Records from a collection
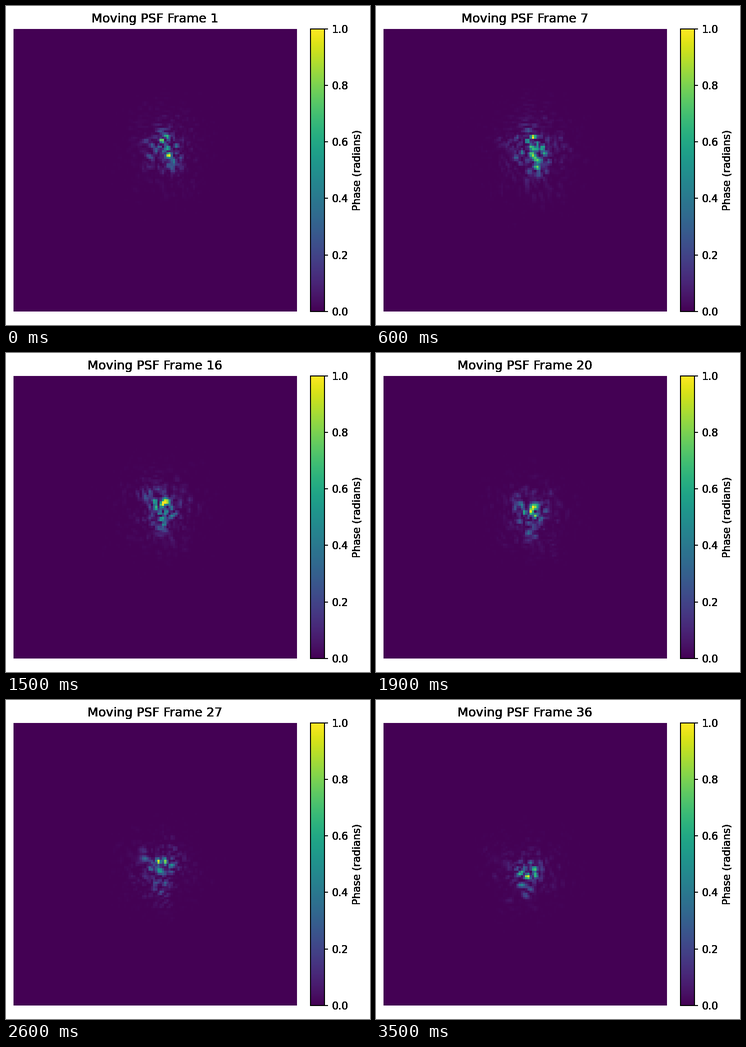
A matplotlib script for the animation above (3.6 s loop, 728 by 639 pixels).

```python
import numpy as np
import matplotlib.pyplot as plt
from matplotlib.animation import FuncAnimation

W, H, DPI = 728, 639, 150
N, STEPS, STEP_MS = 128, 36, 100
LEFT, TOP, SIDE = 15, 45.5, 566.6
CELL = SIDE / N
PUPIL_RADIUS, COHERENCE = 33, 7.2
START, END = np.array([319, 289]), np.array([303, 349])  # stage pixels

plt.rcParams["font.family"] = "DejaVu Sans"

axis = np.arange(N) - N // 2
X, Y = np.meshgrid(axis, axis)
PUPIL = np.hypot(X, Y) <= PUPIL_RADIUS


def phase_screen(size, r0, seed):
    """Random Kolmogorov phase on a periodic grid."""
    rng = np.random.default_rng(seed)
    f = np.hypot(*np.meshgrid(np.fft.fftfreq(size), np.fft.fftfreq(size)))
    f[0, 0] = np.inf
    amp = np.sqrt(0.023) * r0 ** (-5 / 6) * f ** (-11 / 6) / size
    noise = rng.normal(size=f.shape) + 1j * rng.normal(size=f.shape)
    return np.real(np.fft.ifft2(noise * amp)) * size ** 2


SCREEN = phase_screen(256, COHERENCE, 12)


def drift(i):
    """Centre of the spot in cells from the middle of the grid."""
    t = i / (STEPS - 1)
    ease = np.array([t, t * t * (3 - 2 * t)])
    spot = START + (END - START) * ease
    return (spot - (LEFT, TOP)) / CELL - N / 2 - 0.5


def psf(i):
    """Speckle image of a phase screen blowing across the pupil."""
    phase = np.roll(SCREEN, (-i, -2 * i), axis=(0, 1))[:N, :N]
    slope_y, slope_x = (g[PUPIL].mean() for g in np.gradient(phase))
    dx, dy = drift(i) * 2 * np.pi / N
    phase = phase + (dx - slope_x) * X + (dy - slope_y) * Y
    field = np.fft.fftshift(np.fft.fft2(PUPIL * np.exp(1j * phase)))
    image = np.abs(field) ** 2
    return image / image.max()


def panel(fig, x, y, w, h):
    return fig.add_axes([x / W, 1 - (y + h) / H, w / W, h / H])


def harden(artist, times=8):
    """Draw an artist repeatedly so its soft edges turn solid."""
    draw = artist.draw

    def repeat(renderer):
        for _ in range(times):
            draw(renderer)

    artist.draw = repeat


fig = plt.figure(figsize=(W / DPI, H / DPI), dpi=DPI, facecolor="white")
ax = panel(fig, LEFT, TOP, SIDE, SIDE)
im = ax.imshow(psf(0), cmap="viridis", vmin=0, vmax=1,
               interpolation="nearest", aspect="auto")
ax.axis("off")
title = ax.set_title("Moving PSF Frame 1", fontsize=12)
bar = fig.colorbar(im, cax=panel(fig, 609, TOP, 28.3, SIDE))
bar.set_label("Phase (radians)")

for artist in [title, bar.outline, bar.ax.yaxis.label]:
    harden(artist)
for tick in bar.ax.yaxis.get_major_ticks():
    harden(tick.label2)
    harden(tick.tick2line)


def update(i):
    im.set_data(psf(i))
    title.set_text(f"Moving PSF Frame {i + 1}")
    return im, title


anim = FuncAnimation(fig, update, frames=STEPS, interval=STEP_MS,
                     repeat=True, repeat_delay=0)
plt.show()
```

_Task to carry out:_ Return every entry of the data above verbatim, with no images included.

_Task response:_
A matplotlib script for the animation above (3.6 s loop, 728 by 639 pixels).

```python
import numpy as np
import matplotlib.pyplot as plt
from matplotlib.animation import FuncAnimation

W, H, DPI = 728, 639, 150
N, STEPS, STEP_MS = 128, 36, 100
LEFT, TOP, SIDE = 15, 45.5, 566.6
CELL = SIDE / N
PUPIL_RADIUS, COHERENCE = 33, 7.2
START, END = np.array([319, 289]), np.array([303, 349])  # stage pixels

plt.rcParams["font.family"] = "DejaVu Sans"

axis = np.arange(N) - N // 2
X, Y = np.meshgrid(axis, axis)
PUPIL = np.hypot(X, Y) <= PUPIL_RADIUS


def phase_screen(size, r0, seed):
    """Random Kolmogorov phase on a periodic grid."""
    rng = np.random.default_rng(seed)
    f = np.hypot(*np.meshgrid(np.fft.fftfreq(size), np.fft.fftfreq(size)))
    f[0, 0] = np.inf
    amp = np.sqrt(0.023) * r0 ** (-5 / 6) * f ** (-11 / 6) / size
    noise = rng.normal(size=f.shape) + 1j * rng.normal(size=f.shape)
    return np.real(np.fft.ifft2(noise * amp)) * size ** 2


SCREEN = phase_screen(256, COHERENCE, 12)


def drift(i):
    """Centre of the spot in cells from the middle of the grid."""
    t = i / (STEPS - 1)
    ease = np.array([t, t * t * (3 - 2 * t)])
    spot = START + (END - START) * ease
    return (spot - (LEFT, TOP)) / CELL - N / 2 - 0.5


def psf(i):
    """Speckle image of a phase screen blowing across the pupil."""
    phase = np.roll(SCREEN, (-i, -2 * i), axis=(0, 1))[:N, :N]
    slope_y, slope_x = (g[PUPIL].mean() for g in np.gradient(phase))
    dx, dy = drift(i) * 2 * np.pi / N
    phase = phase + (dx - slope_x) * X + (dy - slope_y) * Y
    field = np.fft.fftshift(np.fft.fft2(PUPIL * np.exp(1j * phase)))
    image = np.abs(field) ** 2
    return image / image.max()


def panel(fig, x, y, w, h):
    return fig.add_axes([x / W, 1 - (y + h) / H, w / W, h / H])


def harden(artist, times=8):
    """Draw an artist repeatedly so its soft edges turn solid."""
    draw = artist.draw

    def repeat(renderer):
        for _ in range(times):
            draw(renderer)

    artist.draw = repeat


fig = plt.figure(figsize=(W / DPI, H / DPI), dpi=DPI, facecolor="white")
ax = panel(fig, LEFT, TOP, SIDE, SIDE)
im = ax.imshow(psf(0), cmap="viridis", vmin=0, vmax=1,
               interpolation="nearest", aspect="auto")
ax.axis("off")
title = ax.set_title("Moving PSF Frame 1", fontsize=12)
bar = fig.colorbar(im, cax=panel(fig, 609, TOP, 28.3, SIDE))
bar.set_label("Phase (radians)")

for artist in [title, bar.outline, bar.ax.yaxis.label]:
    harden(artist)
for tick in bar.ax.yaxis.get_major_ticks():
    harden(tick.label2)
    harden(tick.tick2line)


def update(i):
    im.set_data(psf(i))
    title.set_text(f"Moving PSF Frame {i + 1}")
    return im, title


anim = FuncAnimation(fig, update, frames=STEPS, interval=STEP_MS,
                     repeat=True, repeat_delay=0)
plt.show()
```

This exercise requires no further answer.